Set down, please, exactly the lines below that run from the line with "126C336 119 340" to the line with "143C363.500 143 364", both lines included.

[Data items]
§ §

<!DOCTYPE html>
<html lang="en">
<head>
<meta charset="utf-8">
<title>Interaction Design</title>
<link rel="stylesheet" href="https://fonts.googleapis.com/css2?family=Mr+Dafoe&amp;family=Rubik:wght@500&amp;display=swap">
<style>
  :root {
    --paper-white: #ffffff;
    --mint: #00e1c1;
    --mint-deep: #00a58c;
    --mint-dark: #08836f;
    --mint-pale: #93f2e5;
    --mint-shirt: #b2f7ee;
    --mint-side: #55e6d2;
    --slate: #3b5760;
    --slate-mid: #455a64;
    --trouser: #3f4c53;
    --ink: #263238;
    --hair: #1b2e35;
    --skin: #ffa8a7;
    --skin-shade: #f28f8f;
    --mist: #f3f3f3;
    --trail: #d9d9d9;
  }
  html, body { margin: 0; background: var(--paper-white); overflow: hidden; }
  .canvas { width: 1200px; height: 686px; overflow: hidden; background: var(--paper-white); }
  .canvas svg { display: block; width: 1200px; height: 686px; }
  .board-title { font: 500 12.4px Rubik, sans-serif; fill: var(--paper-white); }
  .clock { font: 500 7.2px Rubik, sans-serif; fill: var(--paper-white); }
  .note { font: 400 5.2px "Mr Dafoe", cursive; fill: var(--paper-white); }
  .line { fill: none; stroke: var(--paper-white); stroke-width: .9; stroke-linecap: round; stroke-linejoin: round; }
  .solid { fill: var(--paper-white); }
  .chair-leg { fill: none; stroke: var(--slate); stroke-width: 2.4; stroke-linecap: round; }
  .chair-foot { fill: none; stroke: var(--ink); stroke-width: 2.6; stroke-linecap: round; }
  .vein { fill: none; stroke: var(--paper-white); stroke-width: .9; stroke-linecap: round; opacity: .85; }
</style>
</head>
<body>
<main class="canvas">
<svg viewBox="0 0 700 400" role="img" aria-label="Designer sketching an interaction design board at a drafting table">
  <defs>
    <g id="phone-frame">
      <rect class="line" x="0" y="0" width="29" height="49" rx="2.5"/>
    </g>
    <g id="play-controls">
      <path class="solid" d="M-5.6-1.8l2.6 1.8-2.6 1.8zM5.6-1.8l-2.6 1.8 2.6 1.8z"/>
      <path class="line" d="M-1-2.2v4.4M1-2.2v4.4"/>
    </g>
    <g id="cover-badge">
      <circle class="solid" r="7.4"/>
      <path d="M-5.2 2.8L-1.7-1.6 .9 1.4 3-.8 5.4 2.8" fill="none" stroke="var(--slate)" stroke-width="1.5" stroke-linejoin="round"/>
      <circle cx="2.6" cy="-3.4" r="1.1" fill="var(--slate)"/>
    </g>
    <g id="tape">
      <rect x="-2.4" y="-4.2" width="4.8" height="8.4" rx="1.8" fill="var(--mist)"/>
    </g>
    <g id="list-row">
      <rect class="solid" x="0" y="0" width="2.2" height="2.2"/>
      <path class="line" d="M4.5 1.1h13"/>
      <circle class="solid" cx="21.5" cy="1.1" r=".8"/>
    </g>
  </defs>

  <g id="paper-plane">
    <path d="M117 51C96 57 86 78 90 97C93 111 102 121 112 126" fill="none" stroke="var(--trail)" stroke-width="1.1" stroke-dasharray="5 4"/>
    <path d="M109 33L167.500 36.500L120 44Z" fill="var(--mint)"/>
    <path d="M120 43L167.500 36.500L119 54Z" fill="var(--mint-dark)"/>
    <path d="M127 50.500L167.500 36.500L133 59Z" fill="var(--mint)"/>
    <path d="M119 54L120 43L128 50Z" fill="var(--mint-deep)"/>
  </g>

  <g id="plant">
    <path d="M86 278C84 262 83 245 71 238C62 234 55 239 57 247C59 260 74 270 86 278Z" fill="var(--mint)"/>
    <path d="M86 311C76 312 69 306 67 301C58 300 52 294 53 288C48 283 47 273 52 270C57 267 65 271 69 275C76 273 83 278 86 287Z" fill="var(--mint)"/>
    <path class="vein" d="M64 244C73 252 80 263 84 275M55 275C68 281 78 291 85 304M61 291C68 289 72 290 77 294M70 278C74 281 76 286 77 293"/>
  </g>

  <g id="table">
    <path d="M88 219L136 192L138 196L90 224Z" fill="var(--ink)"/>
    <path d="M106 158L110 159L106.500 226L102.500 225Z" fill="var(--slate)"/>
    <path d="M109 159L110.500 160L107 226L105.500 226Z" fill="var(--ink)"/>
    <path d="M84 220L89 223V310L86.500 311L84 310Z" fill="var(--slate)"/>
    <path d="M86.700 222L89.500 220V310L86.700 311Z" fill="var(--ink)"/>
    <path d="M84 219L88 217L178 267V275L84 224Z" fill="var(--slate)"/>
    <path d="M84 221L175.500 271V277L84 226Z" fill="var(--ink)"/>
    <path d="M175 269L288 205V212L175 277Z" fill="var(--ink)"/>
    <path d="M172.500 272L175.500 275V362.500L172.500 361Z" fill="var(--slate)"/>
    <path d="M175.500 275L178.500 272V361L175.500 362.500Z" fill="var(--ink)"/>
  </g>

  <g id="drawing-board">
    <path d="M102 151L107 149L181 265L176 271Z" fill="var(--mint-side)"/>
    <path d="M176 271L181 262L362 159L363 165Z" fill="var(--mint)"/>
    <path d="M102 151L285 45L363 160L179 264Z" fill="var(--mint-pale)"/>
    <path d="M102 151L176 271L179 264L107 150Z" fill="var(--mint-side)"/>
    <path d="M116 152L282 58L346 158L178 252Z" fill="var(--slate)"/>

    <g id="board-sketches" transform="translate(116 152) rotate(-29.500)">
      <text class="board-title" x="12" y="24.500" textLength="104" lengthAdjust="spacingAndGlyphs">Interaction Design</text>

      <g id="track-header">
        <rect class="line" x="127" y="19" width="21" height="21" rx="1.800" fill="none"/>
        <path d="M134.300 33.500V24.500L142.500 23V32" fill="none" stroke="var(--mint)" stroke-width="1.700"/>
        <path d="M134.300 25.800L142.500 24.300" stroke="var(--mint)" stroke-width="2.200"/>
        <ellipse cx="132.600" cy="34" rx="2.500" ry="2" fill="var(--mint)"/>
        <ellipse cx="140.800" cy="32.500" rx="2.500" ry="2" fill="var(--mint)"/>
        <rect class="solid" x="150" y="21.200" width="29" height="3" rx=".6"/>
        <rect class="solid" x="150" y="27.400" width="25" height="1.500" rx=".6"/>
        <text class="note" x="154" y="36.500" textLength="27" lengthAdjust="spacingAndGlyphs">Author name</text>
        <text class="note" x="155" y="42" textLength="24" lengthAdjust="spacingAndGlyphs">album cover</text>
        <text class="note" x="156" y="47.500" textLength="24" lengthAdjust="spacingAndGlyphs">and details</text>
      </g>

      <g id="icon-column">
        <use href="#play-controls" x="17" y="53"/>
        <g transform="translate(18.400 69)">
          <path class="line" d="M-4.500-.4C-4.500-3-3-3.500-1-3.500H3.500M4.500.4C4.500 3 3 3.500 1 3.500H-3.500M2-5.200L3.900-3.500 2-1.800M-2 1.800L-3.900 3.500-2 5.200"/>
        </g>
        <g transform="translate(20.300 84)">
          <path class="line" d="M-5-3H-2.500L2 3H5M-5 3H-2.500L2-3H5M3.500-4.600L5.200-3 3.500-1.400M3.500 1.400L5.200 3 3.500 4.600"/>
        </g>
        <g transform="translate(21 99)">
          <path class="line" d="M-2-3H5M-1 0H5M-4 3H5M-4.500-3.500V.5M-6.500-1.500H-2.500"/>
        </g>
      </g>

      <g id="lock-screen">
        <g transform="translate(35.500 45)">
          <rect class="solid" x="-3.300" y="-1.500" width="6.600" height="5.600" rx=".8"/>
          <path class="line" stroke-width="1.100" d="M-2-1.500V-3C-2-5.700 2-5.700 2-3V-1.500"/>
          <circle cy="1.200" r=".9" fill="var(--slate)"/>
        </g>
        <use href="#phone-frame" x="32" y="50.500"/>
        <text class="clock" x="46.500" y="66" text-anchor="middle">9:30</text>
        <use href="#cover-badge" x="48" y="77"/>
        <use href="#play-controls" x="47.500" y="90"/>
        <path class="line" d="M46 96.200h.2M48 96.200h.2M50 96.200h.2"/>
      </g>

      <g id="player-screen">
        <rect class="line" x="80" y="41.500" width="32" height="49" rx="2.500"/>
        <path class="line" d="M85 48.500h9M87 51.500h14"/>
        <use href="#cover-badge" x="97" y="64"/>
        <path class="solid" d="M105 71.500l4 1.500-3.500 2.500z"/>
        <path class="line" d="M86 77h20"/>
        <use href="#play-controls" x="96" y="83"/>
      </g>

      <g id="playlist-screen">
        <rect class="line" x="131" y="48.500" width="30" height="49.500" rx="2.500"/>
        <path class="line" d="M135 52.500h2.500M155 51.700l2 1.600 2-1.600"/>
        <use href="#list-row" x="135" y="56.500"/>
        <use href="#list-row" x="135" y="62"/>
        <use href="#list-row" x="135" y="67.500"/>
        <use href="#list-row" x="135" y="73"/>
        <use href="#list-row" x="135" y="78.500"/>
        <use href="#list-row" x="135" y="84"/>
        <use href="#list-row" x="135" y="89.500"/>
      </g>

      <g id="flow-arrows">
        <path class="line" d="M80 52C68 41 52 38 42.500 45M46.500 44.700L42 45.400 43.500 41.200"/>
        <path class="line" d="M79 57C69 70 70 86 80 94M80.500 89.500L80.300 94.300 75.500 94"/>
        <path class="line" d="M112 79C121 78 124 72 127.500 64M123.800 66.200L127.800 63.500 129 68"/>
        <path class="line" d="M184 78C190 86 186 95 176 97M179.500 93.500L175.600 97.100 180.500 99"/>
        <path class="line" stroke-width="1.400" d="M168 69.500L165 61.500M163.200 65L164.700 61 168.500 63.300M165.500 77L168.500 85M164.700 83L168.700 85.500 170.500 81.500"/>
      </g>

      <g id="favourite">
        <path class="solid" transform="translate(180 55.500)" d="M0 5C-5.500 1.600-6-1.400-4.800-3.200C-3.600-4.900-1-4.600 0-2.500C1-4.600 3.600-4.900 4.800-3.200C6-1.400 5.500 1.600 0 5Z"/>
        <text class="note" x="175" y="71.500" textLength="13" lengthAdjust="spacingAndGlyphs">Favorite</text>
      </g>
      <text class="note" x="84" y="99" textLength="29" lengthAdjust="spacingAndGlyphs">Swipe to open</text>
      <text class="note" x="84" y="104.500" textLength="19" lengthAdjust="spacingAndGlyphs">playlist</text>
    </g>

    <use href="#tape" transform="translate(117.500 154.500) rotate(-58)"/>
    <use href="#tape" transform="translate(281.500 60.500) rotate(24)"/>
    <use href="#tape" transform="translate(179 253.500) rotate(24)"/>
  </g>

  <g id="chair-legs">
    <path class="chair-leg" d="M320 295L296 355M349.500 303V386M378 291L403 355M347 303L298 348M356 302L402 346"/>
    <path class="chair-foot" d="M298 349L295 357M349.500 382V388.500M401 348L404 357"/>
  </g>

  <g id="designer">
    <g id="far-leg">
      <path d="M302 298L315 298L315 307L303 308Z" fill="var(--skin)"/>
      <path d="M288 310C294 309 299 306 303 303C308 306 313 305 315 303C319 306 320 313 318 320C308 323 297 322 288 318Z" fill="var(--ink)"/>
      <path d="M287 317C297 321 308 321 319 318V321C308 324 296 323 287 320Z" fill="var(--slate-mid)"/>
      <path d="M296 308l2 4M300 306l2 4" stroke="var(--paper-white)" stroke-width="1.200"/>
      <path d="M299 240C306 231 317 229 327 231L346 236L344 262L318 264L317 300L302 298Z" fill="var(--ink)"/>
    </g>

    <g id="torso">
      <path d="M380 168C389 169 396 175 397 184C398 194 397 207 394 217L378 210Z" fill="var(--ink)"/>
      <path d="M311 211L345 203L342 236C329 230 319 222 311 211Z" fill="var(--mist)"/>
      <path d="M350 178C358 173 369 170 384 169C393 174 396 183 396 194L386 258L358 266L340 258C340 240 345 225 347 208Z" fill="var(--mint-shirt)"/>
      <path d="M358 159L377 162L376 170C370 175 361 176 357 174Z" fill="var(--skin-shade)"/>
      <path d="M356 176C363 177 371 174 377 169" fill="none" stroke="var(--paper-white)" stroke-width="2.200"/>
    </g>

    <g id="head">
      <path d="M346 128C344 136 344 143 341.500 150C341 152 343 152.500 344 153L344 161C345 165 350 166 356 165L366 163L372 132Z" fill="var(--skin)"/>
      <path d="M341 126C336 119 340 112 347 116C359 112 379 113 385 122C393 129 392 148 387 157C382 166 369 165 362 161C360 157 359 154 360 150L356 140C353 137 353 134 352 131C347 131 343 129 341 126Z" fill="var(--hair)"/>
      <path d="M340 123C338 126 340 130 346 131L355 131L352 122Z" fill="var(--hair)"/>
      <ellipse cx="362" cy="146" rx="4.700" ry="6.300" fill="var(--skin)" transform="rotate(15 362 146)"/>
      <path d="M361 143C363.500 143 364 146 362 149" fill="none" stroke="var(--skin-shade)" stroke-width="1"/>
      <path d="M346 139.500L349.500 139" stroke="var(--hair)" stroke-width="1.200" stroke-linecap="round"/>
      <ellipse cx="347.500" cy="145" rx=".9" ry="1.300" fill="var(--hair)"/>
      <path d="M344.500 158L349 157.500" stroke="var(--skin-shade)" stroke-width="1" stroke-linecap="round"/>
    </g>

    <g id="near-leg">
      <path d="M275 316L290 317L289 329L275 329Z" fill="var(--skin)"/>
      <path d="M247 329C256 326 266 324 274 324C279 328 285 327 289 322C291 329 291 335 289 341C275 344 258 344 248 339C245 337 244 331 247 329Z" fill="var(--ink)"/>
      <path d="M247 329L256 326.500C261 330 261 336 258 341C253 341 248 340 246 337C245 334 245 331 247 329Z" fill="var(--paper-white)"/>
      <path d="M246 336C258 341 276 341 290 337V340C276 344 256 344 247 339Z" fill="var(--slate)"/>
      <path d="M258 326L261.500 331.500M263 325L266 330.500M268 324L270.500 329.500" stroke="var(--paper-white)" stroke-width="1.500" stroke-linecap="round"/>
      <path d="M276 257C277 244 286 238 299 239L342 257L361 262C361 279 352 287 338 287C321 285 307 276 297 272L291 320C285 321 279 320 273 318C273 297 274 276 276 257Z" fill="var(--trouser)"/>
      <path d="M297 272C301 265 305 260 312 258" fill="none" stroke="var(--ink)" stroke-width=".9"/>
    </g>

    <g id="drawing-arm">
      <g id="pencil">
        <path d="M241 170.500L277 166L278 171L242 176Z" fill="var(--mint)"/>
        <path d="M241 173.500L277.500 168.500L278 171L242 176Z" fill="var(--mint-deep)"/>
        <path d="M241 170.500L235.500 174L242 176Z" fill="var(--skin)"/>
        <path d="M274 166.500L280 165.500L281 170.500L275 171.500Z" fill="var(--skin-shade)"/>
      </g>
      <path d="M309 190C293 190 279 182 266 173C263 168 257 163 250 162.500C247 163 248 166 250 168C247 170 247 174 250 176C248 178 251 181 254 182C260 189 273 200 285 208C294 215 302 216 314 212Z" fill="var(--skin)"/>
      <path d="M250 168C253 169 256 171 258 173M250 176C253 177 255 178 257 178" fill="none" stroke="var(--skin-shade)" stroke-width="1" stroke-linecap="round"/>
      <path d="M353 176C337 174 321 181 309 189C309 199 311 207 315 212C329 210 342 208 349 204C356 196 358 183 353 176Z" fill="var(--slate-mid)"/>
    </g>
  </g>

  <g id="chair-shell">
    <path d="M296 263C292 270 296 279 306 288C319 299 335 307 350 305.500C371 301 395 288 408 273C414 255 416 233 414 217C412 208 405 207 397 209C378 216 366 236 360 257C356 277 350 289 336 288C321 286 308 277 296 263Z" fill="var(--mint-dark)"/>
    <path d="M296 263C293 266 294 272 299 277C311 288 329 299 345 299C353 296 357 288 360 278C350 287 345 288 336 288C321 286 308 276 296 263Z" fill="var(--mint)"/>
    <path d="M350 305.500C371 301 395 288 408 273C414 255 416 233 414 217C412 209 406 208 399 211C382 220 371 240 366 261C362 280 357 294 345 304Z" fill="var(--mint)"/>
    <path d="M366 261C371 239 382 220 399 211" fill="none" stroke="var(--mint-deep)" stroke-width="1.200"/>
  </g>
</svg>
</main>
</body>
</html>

§ §

Answer to the problem
      <path d="M341 126C336 119 340 112 347 116C359 112 379 113 385 122C393 129 392 148 387 157C382 166 369 165 362 161C360 157 359 154 360 150L356 140C353 137 353 134 352 131C347 131 343 129 341 126Z" fill="var(--hair)"/>
      <path d="M340 123C338 126 340 130 346 131L355 131L352 122Z" fill="var(--hair)"/>
      <ellipse cx="362" cy="146" rx="4.700" ry="6.300" fill="var(--skin)" transform="rotate(15 362 146)"/>
      <path d="M361 143C363.500 143 364 146 362 149" fill="none" stroke="var(--skin-shade)" stroke-width="1"/>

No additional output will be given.